This is the story of Cuban poet and novelist Reinaldo Arenas. Raised in the Oriente Province of Cuba in the 1940s, Arenas began his life-long love of the sea and water. Leaving home as a young adolescent, he moves to Havana where he finds himself swept up in the revolutionary spirit and joins a circle of writers and artists. His first novel, "Singing from the Well," is published in Cuba, but as Castro's oppressive regime gathers force, Arenas' homosexuality and political writing make him a target. After being falsely accused of molestation, Arenas is arrested and imprisoned at El Morro. Eventually released from prison after dehumanizing treatment, Arenas flees Cuba in the 1980 Mariel Harbor boatlift. After moving to New York with his friend Lazaro Gomez Carilles, Arenas' hopes for a new life are destroyed by AIDS, and he dies in 1993, at the age of 45.
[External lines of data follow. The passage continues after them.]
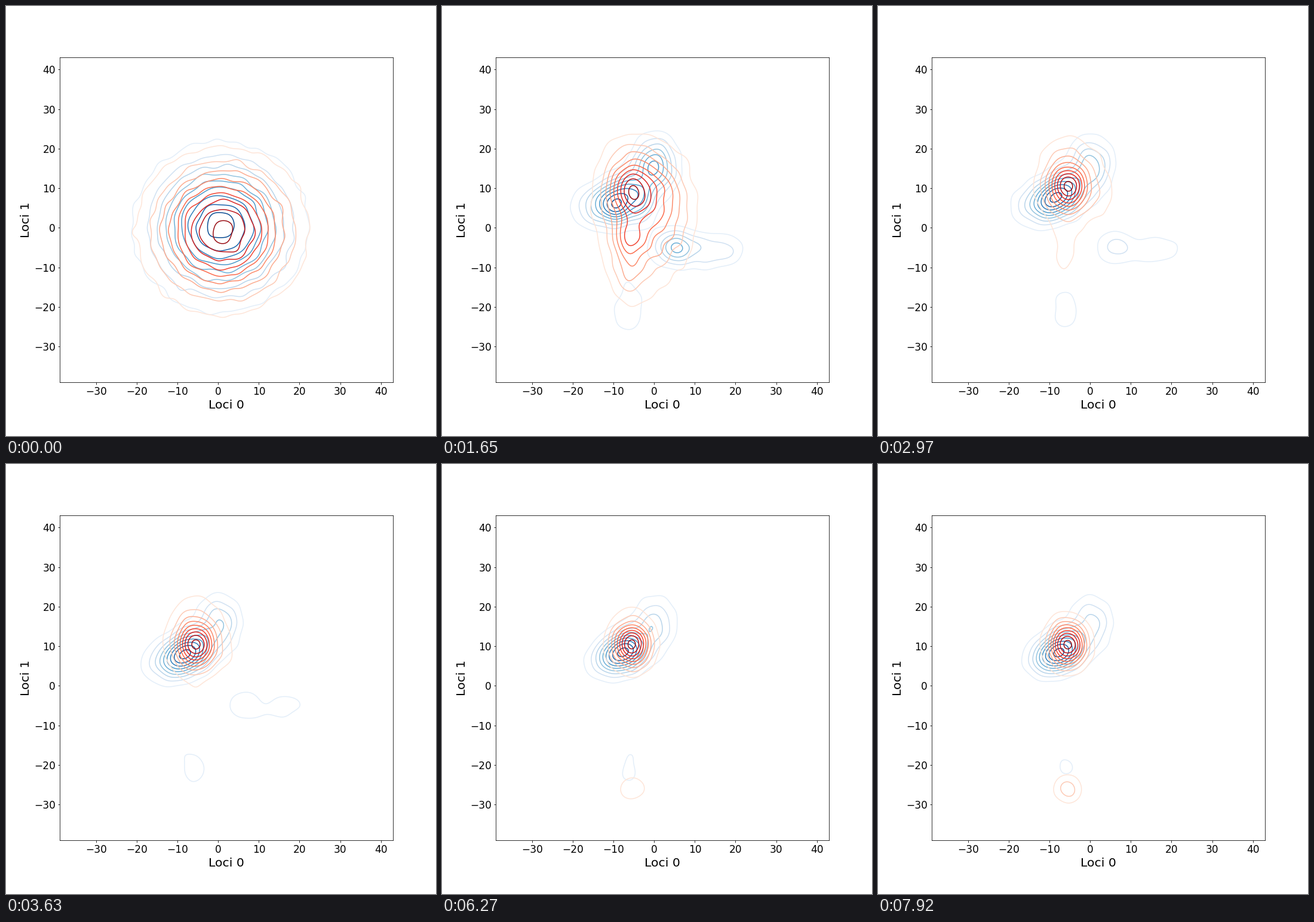
Recreate the animation shown at these times as a matplotlib script. Size 720x720 px, loop 8000 ms.

```python
import matplotlib.pyplot as plt
import numpy as np
from matplotlib.animation import FuncAnimation

HOLD, LOOP, INTERVAL = 330, 8000, 40      # ms
STEPS = LOOP // HOLD + 1
START = 3                                 # step at which hill heights are given
LEVELS = 9

X, Y = np.meshgrid(np.linspace(-30, 32, 160), np.linspace(-34, 32, 170))


def bump(x, y, sx, sy):
    return np.exp(-0.5 * (((X - x) / sx) ** 2 + ((Y - y) / sy) ** 2))


def hill(x, y, sx, sy, lasting, fading=0, half_life=1):
    """Fitness hill: one part of its crowd stays, the other dies out."""
    shape = bump(x, y, sx, sy)
    return lambda step: shape * (
        lasting + fading * 0.5 ** ((step - START) / half_life))


class Population:
    """Starts as one round cloud, then gathers on its hills."""

    def __init__(self, cmap, cloud, hills, seed):
        self.colors = plt.get_cmap(cmap)(np.arange(1, LEVELS + 1) / (LEVELS + 1))
        self.cloud = bump(*cloud)
        self.hills = hills
        self.seed = seed

    def ripple(self, step, waves=40):
        """Smooth drifting random field with unit spread."""
        rng = np.random.default_rng(self.seed)
        field = np.zeros_like(X)
        for _ in range(waves):
            angle, phase = rng.uniform(0, 2 * np.pi, 2)
            k = 2 * np.pi / rng.uniform(4.5, 9)
            along = X * np.cos(angle) + Y * np.sin(angle)
            field += np.cos(k * along + phase + 0.5 * step)
        return field / field.std()

    def density(self, step):
        gathered = sum(h(step) for h in self.hills)
        cloud = np.exp(-1.5 * step)
        z = cloud * self.cloud + (1 - cloud) * gathered / gathered.max()
        z /= z.max()
        rough = 0.027 * np.sqrt((1.05 - z) / (z + 0.05))
        z *= np.exp(rough * self.ripple(step))
        return z / z.max()

    def draw(self, ax, step):
        levels = np.arange(1, LEVELS + 1) / (LEVELS + 0.4)
        return ax.contour(X, Y, self.density(step), levels=levels,
                          colors=self.colors, linewidths=1.5)


blue = Population("Blues", (0.6, 0.3, 10.2, 10.2), [
    hill(-6.5, 9.3, 3.4, 3.4, 0.3),
    hill(-10.3, 7, 3.2, 2.9, 0.17),
    hill(0.2, 15.6, 3.5, 4.7, 0.14, 0.45, 2.5),
    hill(-13, 5.3, 4.6, 3.8, 0.02, 0.33, 4),
    hill(-9, 4.3, 2.4, 2.4, 0, 0.38, 2),
    hill(-3, 5.5, 2.2, 3.4, 0, 0.6, 1.2),
    hill(4.5, -4.8, 2.9, 2.9, 0, 0.58, 1.6),
    hill(7, -5, 3, 3, 0, 0.13, 8),
    hill(13, -6.2, 4.2, 3.2, 0, 0.28, 1.6),
    hill(17.5, -5.3, 4.5, 3.1, 0, 0.1, 10),
    hill(-6.3, -20.8, 3.1, 4.8, 0.045, 0.11, 3),
    hill(-3, -7, 5, 5, 0, 0.15, 1),
], seed=4)

red = Population("Reds", (1.1, -0.8, 10.1, 10.1), [
    hill(-5.6, 10.4, 3.1, 3.7, 0.1),
    hill(-5.5, 11, 5, 5.8, 0, 0.14, 4),
    hill(-2, 2.5, 7.2, 10, 0, 0.85, 0.8),
    hill(-4.6, 7, 2.4, 2.4, 0, 0.15, 0.8),
    hill(-5.5, -2.3, 2.8, 2.2, 0, 0.25, 0.8),
    hill(-5, -14, 5, 6, 0, 0.12, 0.8),
    hill(-6.3, -6, 2.3, 7, 0, 0.144, 2),
    hill(-6, 20, 4.5, 3.2, 0, 0.03, 6),
    hill(3, 9, 3.5, 6, 0, 0.09, 2),
    hill(-5.5, -26, 2.7, 2.7, 0, 0.0078, -12),
], seed=7)

plt.rcParams["font.family"] = "DejaVu Sans"
fig = plt.figure(figsize=(10, 10), dpi=72, facecolor="white")
ax = fig.add_axes([0.125, 0.125, 0.775, 0.755])

snapshots = [[p.draw(ax, step) for p in (blue, red)] for step in range(STEPS)]

ax.set(xlim=(-39, 43), ylim=(-39, 43),
       xticks=range(-30, 41, 10), yticks=range(-30, 41, 10))
ax.tick_params(labelsize=17)
ax.set_xlabel("Loci 0", fontsize=20.4)
ax.set_ylabel("Loci 1", fontsize=20.4)


def update(frame):
    now = ((frame + 1) * INTERVAL - 1) // HOLD
    for step, sets in enumerate(snapshots):
        for contours in sets:
            contours.set_visible(step == now)
    return snapshots[now]


anim = FuncAnimation(fig, update, frames=LOOP // INTERVAL, interval=INTERVAL,
                     init_func=lambda: update(0), repeat=True, repeat_delay=0)
plt.show()
```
Julian Schnabel's romanticized portrait of the exiled gay Cuban poet and novelist Reinaldo Arenas, who died of AIDS, imagines pre-Castro Cuba as a pagan paradise of endless erotic promise ruined by the puritanical Communists, whom Arenas initially embraced then turned against. Javier Bardem's arresting performance paints Arenas as an emotionally volatile daredevil. But this biography, which incorporates swaths of Arenas's writing, is sketchy, and the star's thick Spanish accent is daunting. It's still quite indelible. — Stephen Holden
2000-10-06 | Stephen Holden | Read the New York Times Review of Before Night Falls